U.S. 365, ordinance
Court has stated, "a zoning its 'provisions are clearly
arbitrary and unreasonable having public health, safety, morals or Wis. 2d 610, ¶45 (quoting Euclid,
no substantial relation to general welfare.'" Thorp, 272 U.S. at 395).
claim that a
¶30 However, when substantive due process
deprived protected. must show that interest that Wis. 2d 610, ¶46 property interest he is or she has been constitutionally (citing Penterman, 211 Wis. 2d is constitutionally protected
landowner's a plaintiff a property
Thorp, 480). 'state Thorp, 15
235 "A law 235
But see Thorp v.
Town of Lebanon,
Wis. 2d 610,
Chief Justice Abrahamson, wrote:
joined by Justices Bradley and Sykes,
The majority [in Thorp] dismisses the plaintiffs' substantive due process claim based on the alleged violation of Wis. Stat. § 60.61(4) by noting that the statute does not secure plaintiffs with property rights in their land. [Thorp] Majority op. at ¶48.
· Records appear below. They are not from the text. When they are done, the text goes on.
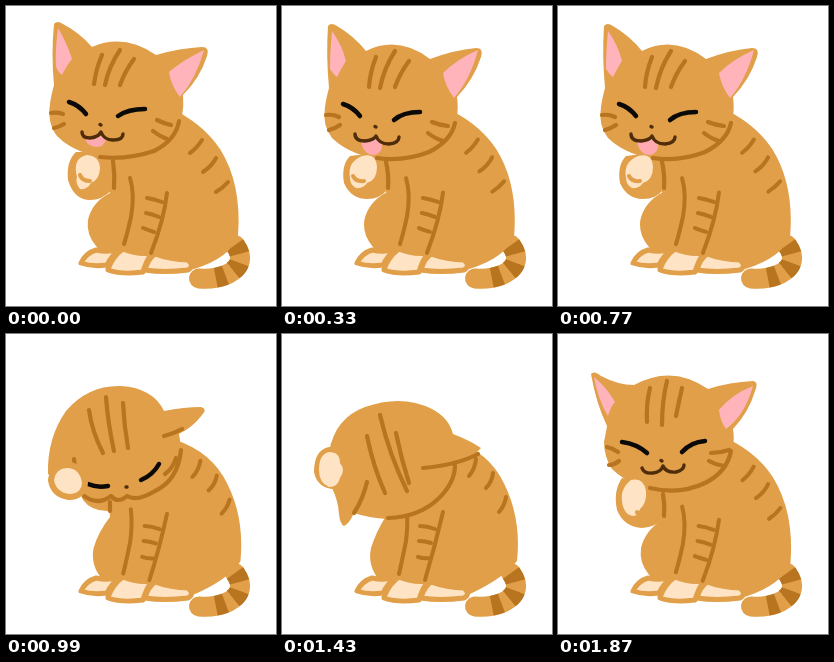
Recreate the animation shown at these times as an HTML page. Size 270 by 300 pixels, loop 1.98 s.

```html
<!DOCTYPE html>
<html lang="en">
<head>
<meta charset="utf-8">
<title>Cat washing its face</title>
<style>
  html, body { margin: 0; width: 100%; height: 100%; overflow: hidden; background: #fff; }
  svg { display: block; width: 100vw; height: 100vh; }
  path { stroke-linecap: round; stroke-linejoin: round; }
</style>
</head>
<body>
<svg id="stage" viewBox="0 0 270 300"></svg>
<script>
const STEP = 110;
const FUR = '#e09f48', STRIPE = '#b8741f', CREAM = '#fee4c4', PINK = '#ffb4bc',
      INK = '#0c0a08', LIP = '#4f2c0a';

// Blend two path strings that share the same commands.
function blendPath(a, b, k) {
  const to = b.match(/-?[\d.]+/g);
  let i = 0;
  return a.replace(/-?[\d.]+/g, n => (+n + (to[i++] - n) * k).toFixed(2));
}

function blend(a, b, k) {
  const out = { lean: a.lean + (b.lean - a.lean) * k };
  for (const key in a) if (key !== 'lean') out[key] = blendPath(a[key], b[key], k);
  return out;
}

// Sitting body: upright and leaning forward.
const upright = {
  body: 'M160 100 Q196 116 214 143 Q236 178 232 230 Q224 252 188 263 L110 262 Q98 250 90 240 Q80 228 82 214 Q86 196 104 187 L100 140 Z',
  lines: 'M124 172 Q129 188 125 211 Q121 229 118 238 M161 187 Q158 214 145 247 M141 192 Q148 193 156 196 M140 207 Q146 208 153 211 M137 222 Q142 224 148 226 M196 134 Q191 142 184 147 M210 152 Q206 160 197 166 M222 176 Q217 182 210 186'
};
const leaning = {
  body: 'M160 104 Q200 112 218 142 Q240 180 235 227 Q222 244 188 260 L110 262 Q98 250 93 240 Q86 228 89 214 Q94 198 104 182 L100 140 Z',
  lines: 'M125 176 Q126 190 124 207 Q120 227 117 240 M161 178 Q153 212 143 246 M138 192 Q145 192 153 195 M137 207 Q143 207 149 209 M136 223 Q142 225 148 224 M194 125 Q193 135 187 142 M211 139 Q210 148 204 154 M224 163 Q223 171 217 178'
};

const lickUp = {
  lean: 0,
  limb: 'M70 146 Q60 155 62 174 Q68 194 84 194 Q96 194 106 184 L110 145 Z',
  head: 'M48 18 Q51 14 57 18 Q74 27 86 41 Q118 27 150 49 Q174 42 196 41 Q204 41 201 50 Q194 72 177 89 Q179 112 169 128 Q145 151 105 152 Q70 149 51 130 Q41 117 44 98 Q45 90 48 79 Q45 48 48 18 Z',
  ears: 'M52 22 Q49 45 50 61 Q52 66 56 69 Q61 59 66 53 Q61 37 52 22 Z M198 44 Q177 54 163 66 Q165 80 174 91 Q190 73 198 44 Z',
  marks: 'M96 49 Q90 63 88 78 M114 44 Q103 60 99 79 M128 53 Q119 65 114 79 M45 107 Q51 106 57 108 M48 122 Q53 121 58 118 M151 114 Q157 117 165 119 M147 125 Q153 130 161 133 M94 151 Q121 154 148 145 Q170 134 173 115 M107 155 Q109 169 108 182',
  eyes: 'M63 96 Q73 99 80 108 M112 110 Q122 103 139 103',
  mouth: 'M94 118.5 L95 119 M76 126 Q76 132 84 132 Q93 131 95 126 Q98 134 107 134 Q117 134 117 128',
  tongue: 'M79 133 Q82 141 91 141 Q99 140 100 133 Q95 130 93 129 Q87 133 79 133 Z',
  paw: 'M81 149 Q94 150 94 163 Q93 174 85 177 Q81 184 74 183 Q69 177 71 171 Q66 152 81 149 Z',
  thumb: 'M74 169 Q76 175 84 175'
};

const lickDown = {
  lean: 0.05,
  limb: 'M68 150 Q59 159 62 177 Q69 193 85 193 Q98 193 105 184 L110 145 Z',
  head: 'M46 20 Q49 16 55 20 Q72 30 84 45 Q116 29 148 53 Q172 44 194 42 Q202 42 199 51 Q192 73 175 91 Q178 114 168 131 Q145 153 105 154 Q70 151 50 132 Q40 119 43 101 Q44 93 47 82 Q44 50 46 20 Z',
  ears: 'M50 25 Q48 46 48 63 Q51 68 55 71 Q60 61 64 55 Q60 39 50 25 Z M196 44 Q175 53 161 67 Q163 80 172 92 Q188 74 196 44 Z',
  marks: 'M94 51 Q88 66 87 81 M113 45 Q102 62 98 82 M127 55 Q118 67 113 81 M44 109 Q51 108 57 111 M47 124 Q52 123 58 119 M150 116 Q157 119 166 120 M146 127 Q152 132 161 135 M95 152 Q121 156 147 146 Q169 135 173 117 M104 156 Q107 169 106 182',
  eyes: 'M61 98 Q71 101 78 110 M112 114 Q121 106 138 106',
  mouth: 'M93 120.5 L94 121 M73 128 Q73 135 83 135 Q92 134 94 130 Q97 138 107 138 Q117 137 117 131',
  tongue: 'M79 136 Q82 149 92 149 Q101 147 100 138 Q95 134 93 132 Q87 136 79 136 Z',
  paw: 'M80 150 Q94 146 95 161 Q95 174 85 177 Q81 183 74 182 Q68 179 68 172 Q65 156 80 150 Z',
  thumb: 'M71 170 Q74 176 82 175'
};

const rest = {
  lean: 0.15,
  limb: 'M64 144 Q55 157 59 176 Q66 193 84 194 Q98 193 107 184 L110 150 Z',
  head: 'M33 40 Q36 36 43 42 Q60 51 76 51 Q114 30 150 55 Q172 48 195 47 Q201 48 197 57 Q191 78 175 95 Q178 115 169 132 Q148 156 118 157 Q75 156 54 135 Q46 123 46 108 Q48 98 49 92 Q38 69 33 40 Z',
  ears: 'M36 43 Q40 66 50 82 Q51 78 53 74 Q55 70 57 68 Q49 54 36 43 Z M195 52 Q174 60 161 76 Q162 87 168 95 Q187 81 195 52 Z',
  marks: 'M92 54 Q88 70 89 88 M109 47 Q104 67 104 91 M124 54 Q121 67 118 82 M49 113 Q54 114 60 118 M51 131 Q56 131 61 127 M153 119 Q162 119 171 116 M151 127 Q158 131 166 132 M92 154 Q122 161 147 149 Q169 138 173 117 M105 160 Q107 171 106 182',
  eyes: 'M64 108 Q79 110 89 119 M124 118 Q133 108 147 107',
  mouth: 'M103 126.5 L104 127 M84 134 Q86 140 95 139 Q103 138 105 132 Q108 139 118 138 Q126 136 126 131',
  tongue: 'M98 138 Q99 139 100 139 Q101 139 102 138 Q101 138 100 138 Q99 138 98 138 Z',
  paw: 'M73 146 Q86 143 88 157 Q89 169 82 175 Q80 181 76 182 Q69 182 66 175 Q59 157 73 146 Z',
  thumb: 'M79 178 Q79 179 80 179'
};

const rise = {
  lean: 0.4,
  limb: 'M60 142 Q51 155 55 171 Q63 186 80 186 Q97 186 107 180 L110 150 Z',
  head: 'M27 71 Q29 68 37 69 Q50 69 63 68 Q108 21 152 60 Q172 56 193 56 Q200 57 196 65 Q190 86 173 100 Q178 117 169 134 Q148 159 118 160 Q75 159 55 139 Q48 127 50 112 Q51 106 50 104 Q36 90 27 71 Z',
  ears: 'M32 78 Q40 98 62 103 Q63 100 63 98 Q63 95 62 93 Q46 87 32 78 Z M195 61 Q173 72 160 87 Q159 93 161 97 Q186 87 195 61 Z',
  marks: 'M91 59 Q90 74 95 91 M108 51 Q106 77 107 104 M123 57 Q123 74 120 91 M53 121 Q56 120 61 118 M56 135 Q62 134 68 129 M154 122 Q163 121 172 117 M152 129 Q159 135 167 136 M88 159 Q120 164 146 151 Q169 138 173 120 M105 163 Q107 172 106 180',
  eyes: 'M66 122 Q81 122 92 129 M124 125 Q134 116 150 115',
  mouth: 'M109 133.5 L110 134 M90 143 Q92 150 101 149 Q109 147 110 141 Q113 148 122 146 Q130 143 130 137',
  tongue: 'M103 147 Q104 148 105 148 Q106 148 107 147 Q106 147 105 147 Q104 147 103 147 Z',
  paw: 'M66 146 Q80 144 82 158 Q82 169 81 173 Q78 178 73 178 Q67 178 63 172 Q54 155 66 146 Z',
  thumb: 'M79 166 Q77 168 80 171'
};

const wipe = {
  lean: 0.8,
  limb: 'M70 150 L77 166 Q86 178 104 177 L120 150 Z',
  head: 'M42 140 Q41 104 60 77 Q82 51 115 52 Q147 54 158 77 Q178 73 195 73 Q202 75 196 81 Q187 93 173 100 Q179 129 161 148 Q148 159 132 164 Q125 168 120 164 Q111 170 105 164 Q90 172 78 163 Z',
  ears: '',
  marks: 'M83 76 Q86 98 97 119 M100 63 Q102 90 108 117 M117 69 Q118 91 122 114 M68 125 Q68 130 70 135 M159 140 Q167 134 170 124 M158 102 Q167 100 176 95 M78 162 Q92 172 105 162 Q112 170 121 162 Q131 168 149 157 Q172 146 175 116 M104 168 L104 177',
  eyes: 'M82 150 Q91 154 102 152 M135 146 Q147 141 153 130',
  mouth: 'M120 153 L121 153',
  tongue: '',
  paw: 'M62 134 Q74 135 76 149 Q75 160 63 160 Q50 158 48 146 Q50 134 62 134 Z',
  thumb: ''
};

const bow = {
  lean: 1,
  limb: 'M47 113 Q61 113 64 130 Q66 150 50 155 Q35 153 32 138 Q32 116 47 113 Z',
  head: 'M47 118 Q53 84 83 73 Q120 60 150 75 Q167 84 171 100 Q187 106 199 114 Q192 123 173 129 Q172 155 153 170 Q132 186 105 185 Q87 184 72 179 Q67 190 62 192 Q58 190 57 180 Q56 166 50 154 Z',
  ears: '',
  marks: 'M85 102 Q91 132 103 159 M98 81 Q107 120 125 157 M114 99 Q119 124 127 149 M141 134 Q175 131 196 120 M106 184 Q137 183 156 165 Q173 149 173 131 M85 148 Q81 165 72 179',
  eyes: '',
  mouth: '',
  tongue: '',
  paw: 'M47 118 Q58 118 58 129 Q64 136 58 144 Q56 153 47 153 Q37 149 37 136 Q37 120 47 118 Z',
  thumb: ''
};

const lick = [0, 0.6, 1.3, 1].map(k => blend(lickUp, lickDown, k));
const poses = [
  ...lick, ...lick,
  blend(lickDown, rise, 0.6), wipe, bow,
  rise, wipe, bow,
  wipe, rise, blend(rise, rest, 0.5), rest
];

const stage = document.getElementById('stage');
function layer(fill, stroke, width, d = '') {
  const el = document.createElementNS('http://www.w3.org/2000/svg', 'path');
  const attrs = { fill, stroke, 'stroke-width': width, d };
  for (const name in attrs) el.setAttribute(name, attrs[name]);
  stage.append(el);
  return el;
}

const tail = 'M229 239 Q242 257 222 268 Q208 274 193 272.5';
layer('none', FUR, 20, tail);
const rings = layer('none', STRIPE, 20, tail);
rings.style.strokeLinecap = 'butt';
rings.setAttribute('stroke-dasharray', '10 9 10 9 10 99');

const parts = { body: layer(FUR, 'none', 0) };
[
  'M75 257 Q80 247 90 244 Q103 247 114 243 Q106 249 101 259 Q86 261 75 257 Z',
  'M139 264 Q142 253 149 248 Q165 254 182 254 Q189 260 182 264 Q158 267 139 264 Z',
  'M102 263 Q107 250 117 243 Q131 249 146 247 Q140 255 137 266 Q116 269 102 264 Z'
].forEach(d => layer(CREAM, FUR, 5, d));
Object.assign(parts, {
  lines: layer('none', STRIPE, 4),
  limb: layer(FUR, 'none', 0),
  head: layer(FUR, 'none', 0),
  ears: layer(PINK, 'none', 0),
  marks: layer('none', STRIPE, 4.2),
  tongue: layer('#ffa9b0', 'none', 0),
  mouth: layer('none', LIP, 3.4),
  eyes: layer('none', INK, 4.5),
  rim: layer('none', FUR, 12), // keeps the lifted paw clear of the white ground
  paw: layer(CREAM, 'none', 0),
  thumb: layer('none', FUR, 4)
});

function show(pose) {
  const shape = {
    ...pose,
    rim: pose === wipe ? pose.paw : '',
    body: blendPath(upright.body, leaning.body, pose.lean),
    lines: blendPath(upright.lines, leaning.lines, pose.lean)
  };
  for (const key in parts) parts[key].setAttribute('d', shape[key]);
}

let shown = -1;
function tick() {
  const now = Math.floor(performance.now() / STEP) % poses.length;
  if (now !== shown) show(poses[shown = now]);
  requestAnimationFrame(tick);
}
tick();
</script>
</body>
</html>
```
The opinion's language suggests that
statutorily created right to
plaintiffs need a property interest